The Unborn, despite its bland title, does offer some chilling moments in a usual winter of cinematic discontent.
The derivative picture from David S. Goyer, given a story credit for the story for The Dark Knight and director of forgettable fare like The Invisible establishes an inviting mood for a somewhat haunting glimpse into the undead.
The premise devised by Goyer involves Casey Beldon (Odette Yustman, pretty good in the jittery horror/creature fest Cloverfield) being touched by a dead person's soul caught in a limbo captured differently than the aforementioned The Invisible.

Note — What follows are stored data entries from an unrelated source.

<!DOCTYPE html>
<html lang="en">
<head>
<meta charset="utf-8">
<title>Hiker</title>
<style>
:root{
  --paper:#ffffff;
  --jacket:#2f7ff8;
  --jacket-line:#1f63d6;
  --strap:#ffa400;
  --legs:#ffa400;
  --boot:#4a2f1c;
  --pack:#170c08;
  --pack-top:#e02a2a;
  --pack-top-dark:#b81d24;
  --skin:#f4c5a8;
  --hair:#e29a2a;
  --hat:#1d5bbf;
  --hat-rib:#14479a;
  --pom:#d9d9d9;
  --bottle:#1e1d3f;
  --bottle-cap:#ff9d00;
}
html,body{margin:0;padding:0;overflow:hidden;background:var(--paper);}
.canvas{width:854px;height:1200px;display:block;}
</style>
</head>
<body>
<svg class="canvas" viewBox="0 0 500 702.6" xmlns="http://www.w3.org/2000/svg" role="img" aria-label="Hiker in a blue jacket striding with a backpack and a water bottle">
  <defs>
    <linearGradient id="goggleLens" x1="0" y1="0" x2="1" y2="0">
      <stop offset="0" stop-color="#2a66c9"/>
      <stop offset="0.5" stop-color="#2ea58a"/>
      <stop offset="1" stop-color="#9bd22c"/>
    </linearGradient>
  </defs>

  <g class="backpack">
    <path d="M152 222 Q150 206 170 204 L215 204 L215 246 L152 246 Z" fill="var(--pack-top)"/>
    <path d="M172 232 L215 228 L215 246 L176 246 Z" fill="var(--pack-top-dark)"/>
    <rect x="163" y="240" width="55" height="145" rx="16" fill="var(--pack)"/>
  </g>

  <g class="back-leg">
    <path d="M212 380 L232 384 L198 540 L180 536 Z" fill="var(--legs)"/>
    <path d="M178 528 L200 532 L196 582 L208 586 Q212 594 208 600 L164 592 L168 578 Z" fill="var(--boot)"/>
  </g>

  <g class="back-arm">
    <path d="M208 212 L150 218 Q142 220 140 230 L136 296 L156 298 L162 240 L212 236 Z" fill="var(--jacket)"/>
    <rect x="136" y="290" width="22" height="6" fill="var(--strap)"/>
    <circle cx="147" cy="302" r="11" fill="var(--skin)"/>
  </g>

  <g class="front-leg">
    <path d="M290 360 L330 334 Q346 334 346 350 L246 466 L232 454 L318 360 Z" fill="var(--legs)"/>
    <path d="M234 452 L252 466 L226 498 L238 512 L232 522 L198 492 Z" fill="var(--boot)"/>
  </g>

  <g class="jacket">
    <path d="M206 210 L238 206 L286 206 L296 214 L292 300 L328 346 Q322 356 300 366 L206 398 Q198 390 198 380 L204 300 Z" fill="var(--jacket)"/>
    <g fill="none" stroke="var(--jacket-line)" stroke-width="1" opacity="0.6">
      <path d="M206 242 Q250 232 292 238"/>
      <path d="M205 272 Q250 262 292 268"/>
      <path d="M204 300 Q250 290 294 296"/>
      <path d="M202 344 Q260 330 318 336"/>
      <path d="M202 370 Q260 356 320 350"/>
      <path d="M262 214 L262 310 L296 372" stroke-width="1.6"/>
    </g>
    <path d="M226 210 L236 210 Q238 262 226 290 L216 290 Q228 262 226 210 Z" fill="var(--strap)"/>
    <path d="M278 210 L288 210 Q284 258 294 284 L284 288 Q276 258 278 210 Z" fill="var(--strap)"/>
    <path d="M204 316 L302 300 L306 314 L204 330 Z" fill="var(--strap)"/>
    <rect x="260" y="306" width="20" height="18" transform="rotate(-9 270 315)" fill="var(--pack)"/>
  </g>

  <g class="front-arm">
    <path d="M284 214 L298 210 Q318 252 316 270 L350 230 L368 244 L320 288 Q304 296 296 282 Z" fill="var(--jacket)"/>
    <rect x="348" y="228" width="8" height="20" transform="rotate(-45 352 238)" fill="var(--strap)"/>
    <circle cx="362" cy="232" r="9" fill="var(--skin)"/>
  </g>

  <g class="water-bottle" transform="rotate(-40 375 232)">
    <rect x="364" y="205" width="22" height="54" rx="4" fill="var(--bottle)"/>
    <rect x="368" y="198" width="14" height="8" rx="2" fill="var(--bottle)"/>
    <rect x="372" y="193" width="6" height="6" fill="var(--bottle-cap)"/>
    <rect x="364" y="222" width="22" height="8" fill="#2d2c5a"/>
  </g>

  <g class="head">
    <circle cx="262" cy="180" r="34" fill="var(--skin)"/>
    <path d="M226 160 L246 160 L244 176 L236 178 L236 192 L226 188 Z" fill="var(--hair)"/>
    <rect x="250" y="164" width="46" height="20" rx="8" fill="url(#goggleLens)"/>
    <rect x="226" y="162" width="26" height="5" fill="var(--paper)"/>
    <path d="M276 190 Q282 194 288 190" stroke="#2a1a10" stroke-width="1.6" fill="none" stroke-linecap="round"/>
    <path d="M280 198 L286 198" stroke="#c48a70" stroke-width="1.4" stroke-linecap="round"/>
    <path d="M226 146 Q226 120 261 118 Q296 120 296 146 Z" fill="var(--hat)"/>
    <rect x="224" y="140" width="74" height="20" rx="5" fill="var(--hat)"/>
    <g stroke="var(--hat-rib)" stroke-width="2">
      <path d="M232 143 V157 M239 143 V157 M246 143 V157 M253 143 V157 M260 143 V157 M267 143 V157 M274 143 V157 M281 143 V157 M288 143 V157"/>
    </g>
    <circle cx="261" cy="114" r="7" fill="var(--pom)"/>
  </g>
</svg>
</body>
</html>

Casey's mother abandoned her as a child, as she learns of being a twin with her brother dying in the womb. Goyer nicely locates an unconscious rush for the viewer by way of Casey running from a park into the woods listening to her iPod. The Unborn looks to possess a fairly unique manner of presenting its eerieness; yet, it's fleeting as Casey is plagued by bad dreams and a spirit that leads her to a Kabbalistic spiritual advisor, Sendak, as played by a rather haggard Gary Oldman, last seen more impressively in The Dark Knight.
Some will find some acrid, tantalizing moments in this horror picture as something demonic is linked to the Beldon clan back during the rise of Nazi Germany. The prenatal premonition of "Jumby" leads to the anxieties of closing an otherworldy doorway by someone never having come into Casey's world.
One's quarantined with Casey with the prospect of dealing with the unleashed, and it's more torturing than tautly rendered. Jane Alexander stands out best in the mediocre supporting category as Casey's mystical grandmother who resides in a suburban nursing facility. This is the birth of a wannabe Exorcist, a teaser that topples over its suppressed memories of the Holocaust with its increasing power of possession.